Hello friends! As a brand-new postulant, I was asked to introduce myself to you. Sooooo here we go:
My name is Chelsea Moxley-Davis. I officially entered the Postulancy of the Daughters of St Paul on September 21, 2011.
As a native “Maryland-er”, I’ve lived in Mount Airy, Maryland my whole life. (Which is about an hour North of Washington DC.)
I just turned 20 in July… and I’m the oldest of 6 kids. Which is ironic, because I’ve been the “Big Sister” my ENTIRE life, and now I’m very much the “Little Sister” here at the convent. (Talk about role reversal!) My siblings range from 7 to 18, and we often get asked if we’re the Brady Bunch because we’re three girls and three boys! :)
I was Homeschooled from pre-K to 10th grade. Then I went to Sacred Heart Tutorials for a year, where I combined 11th and 12th grade. I graduated high school in 2008. I then studied at Frederick Community College for 2 and a half years.
I guess you could say my “professional job” before I entered was “full-time college student”. Besides that, I was also a part-time nanny for two families and a piano teacher with 9 students.
In my free time, I like to listen to music, or read, or play around with electronic equipment…. :) If you can’t find me, you’ll usually be able to find me with my guitar or at the piano, OR just stop and listen, and you’ll be able to locate me by my humming of whatever song is stuck in my head that day. I also REALLY enjoy photography! Directly before I entered Postulancy, I was in the process of transferring to Shepherd University to major in Photography and Computer Imagery. My co-postulants and the other sisters are quickly finding out that it is a rare occurrence for me to leave the house without a camera or two… :)

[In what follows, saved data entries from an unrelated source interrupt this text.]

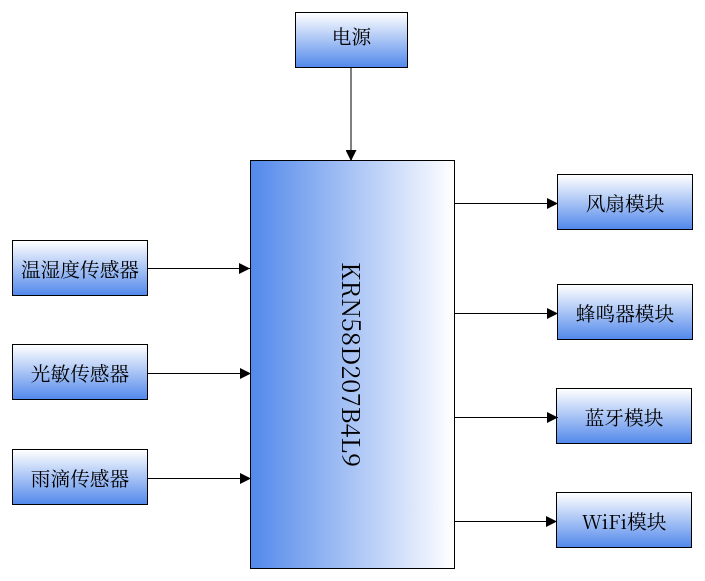
<!DOCTYPE html>
<html lang="zh-CN">
<head>
<meta charset="utf-8">
<title>系统框图</title>
<style>
  :root {
    --paper: #ffffff;
    --ink: #000000;
    --blue: #5389eb;
  }
  * { box-sizing: border-box; }
  html, body { margin: 0; overflow: hidden; background: var(--paper); }
  .diagram {
    position: relative;
    width: 705px;
    height: 581px;
    overflow: hidden;
    color: var(--ink);
    font: 400 19.7px/1 "Noto Serif CJK SC", "Noto Serif", serif;
  }
  .node {
    position: absolute;
    display: flex;
    align-items: center;
    justify-content: center;
    width: 136px;
    height: 56px;
    padding-top: 2px;
    border: 1px solid var(--ink);
    background: linear-gradient(to bottom, var(--paper), var(--blue));
    white-space: nowrap;
  }
  .power { left: 295px; top: 12px; width: 113px; padding: 0 0 9px; }
  .sensor { left: 12px; }
  .temperature { top: 240px; }
  .light { top: 344px; }
  .rain { top: 449px; }
  .fan { left: 557px; top: 174px; }
  .buzzer { left: 557px; top: 284px; }
  .bluetooth { left: 556px; top: 388px; }
  .wifi { left: 556px; top: 492px; }
  .controller {
    left: 250px;
    top: 160px;
    width: 205px;
    height: 409px;
    padding: 0;
    background: linear-gradient(to right, var(--blue), var(--paper));
    font-size: 25px;
  }
  .controller span { writing-mode: vertical-rl; text-orientation: sideways; }
  .connectors { position: absolute; left: 0; top: 0; }
  .connectors line { stroke: var(--ink); stroke-width: 1; }
</style>
</head>
<body>
<main class="diagram">
  <div class="node power">电源</div>

  <div class="node sensor temperature">温湿度传感器</div>
  <div class="node sensor light">光敏传感器</div>
  <div class="node sensor rain">雨滴传感器</div>

  <div class="node controller"><span>KRN58D207B4L9</span></div>

  <div class="node fan">风扇模块</div>
  <div class="node buzzer">蜂鸣器模块</div>
  <div class="node bluetooth">蓝牙模块</div>
  <div class="node wifi">WiFi模块</div>

  <svg class="connectors" width="705" height="581" viewBox="0 0 705 581" aria-hidden="true">
    <defs>
      <marker id="arrowhead" markerUnits="userSpaceOnUse" markerWidth="11" markerHeight="11" refX="11" refY="5.5" orient="auto">
        <polygon points="0,0 11,5.5 0,11"/>
      </marker>
    </defs>
    <g marker-end="url(#arrowhead)">
      <line x1="351" y1="68" x2="351" y2="161" marker-end="url(#arrowhead)"/>
      <line x1="148" y1="268.5" x2="250" y2="268.5" marker-end="url(#arrowhead)"/>
      <line x1="148" y1="373.5" x2="251" y2="373.5" marker-end="url(#arrowhead)"/>
      <line x1="148" y1="478.5" x2="251" y2="478.5" marker-end="url(#arrowhead)"/>
      <line x1="455" y1="203.5" x2="558" y2="203.5" marker-end="url(#arrowhead)"/>
      <line x1="455" y1="313.5" x2="558" y2="313.5" marker-end="url(#arrowhead)"/>
      <line x1="455" y1="417.5" x2="558" y2="417.5" marker-end="url(#arrowhead)"/>
      <line x1="455" y1="521.5" x2="557" y2="521.5" marker-end="url(#arrowhead)"/>
    </g>
  </svg>
</main>
</body>
</html>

People always ask how I met the Daughters of Saint Paul….
I was in 8th grade when I took a class through my homeschool group called Men in Black and Beyond. This class brought in priests, brothers and sisters to talk about vocations. I really hadn’t seen very many religious before, so I was surprised and intrigued by these “holy people” who were very real. I remember the first sister to come and visit our class was a Little Sister of the Poor; she was so open and authentic with us. I was amazed that this woman who prayed (ALOT), wore a habit and worked with old people all day… could tell us that her favorite food was French Fries, and that she was madly in love with Jesus! It was super inspiring for me. At the end of the 6-week class, I was handed a small booklet by one of the moms who ran the class. It was “50 active woman’s religious orders in the United States”… out of the whole class, she only handed one to me. So I did what any other 13 year old would do…. I made a quick exit, and shoved the booklet as far into the bottom of my bag as I could. However, as soon as I got home, I ran up to my room to look at the booklet. As I flipped through the pages, I saw images of nuns, praying, laughing, teaching, praying, walking, and… praying. ;) Then, a nun, dressed in blue, manning a video camera, caught my eye. “How cool is THAT???” I thought to myself. So I sat down, wrote a letter, and addressed the envelope: “Sr. Margaret Michael FSP, Vocation Directress, Daughters of St. Paul, 50 St. Paul’s Ave…”
The rest is history. :)
I visited the Motherhouse in Boston for the first time, when I was 14. Even as a freshman in high school, I was struck by the importance of using media to spread the Gospel. I knew that my generation placed such a high priority on media, especially the Internet. I loved that the founder, Bl. James Alberione, “got it”. He understood and lived the call to meet people where they are. If most people are on the Internet, we should be too. I loved that the Sisters used as many modes of communication as possible. I also was so impressed that despite their extremely busy and demanding apostolate, they remained firmly rooted in prayer and in the Eucharist.
As I have begun this journey, I am seeing more and more, the importance of prayer and contemplation. Blessed James Alberione, the founder of the Pauline Family said something to the effect of: “The more you have to do, the more you should spend time in prayer.” He really made prayer a part of everything he did and encouraged us to do the same, “…just as we constantly take food and constantly breathe, all of us, everyday of our lives, must really pray.” –Bl. James Alberione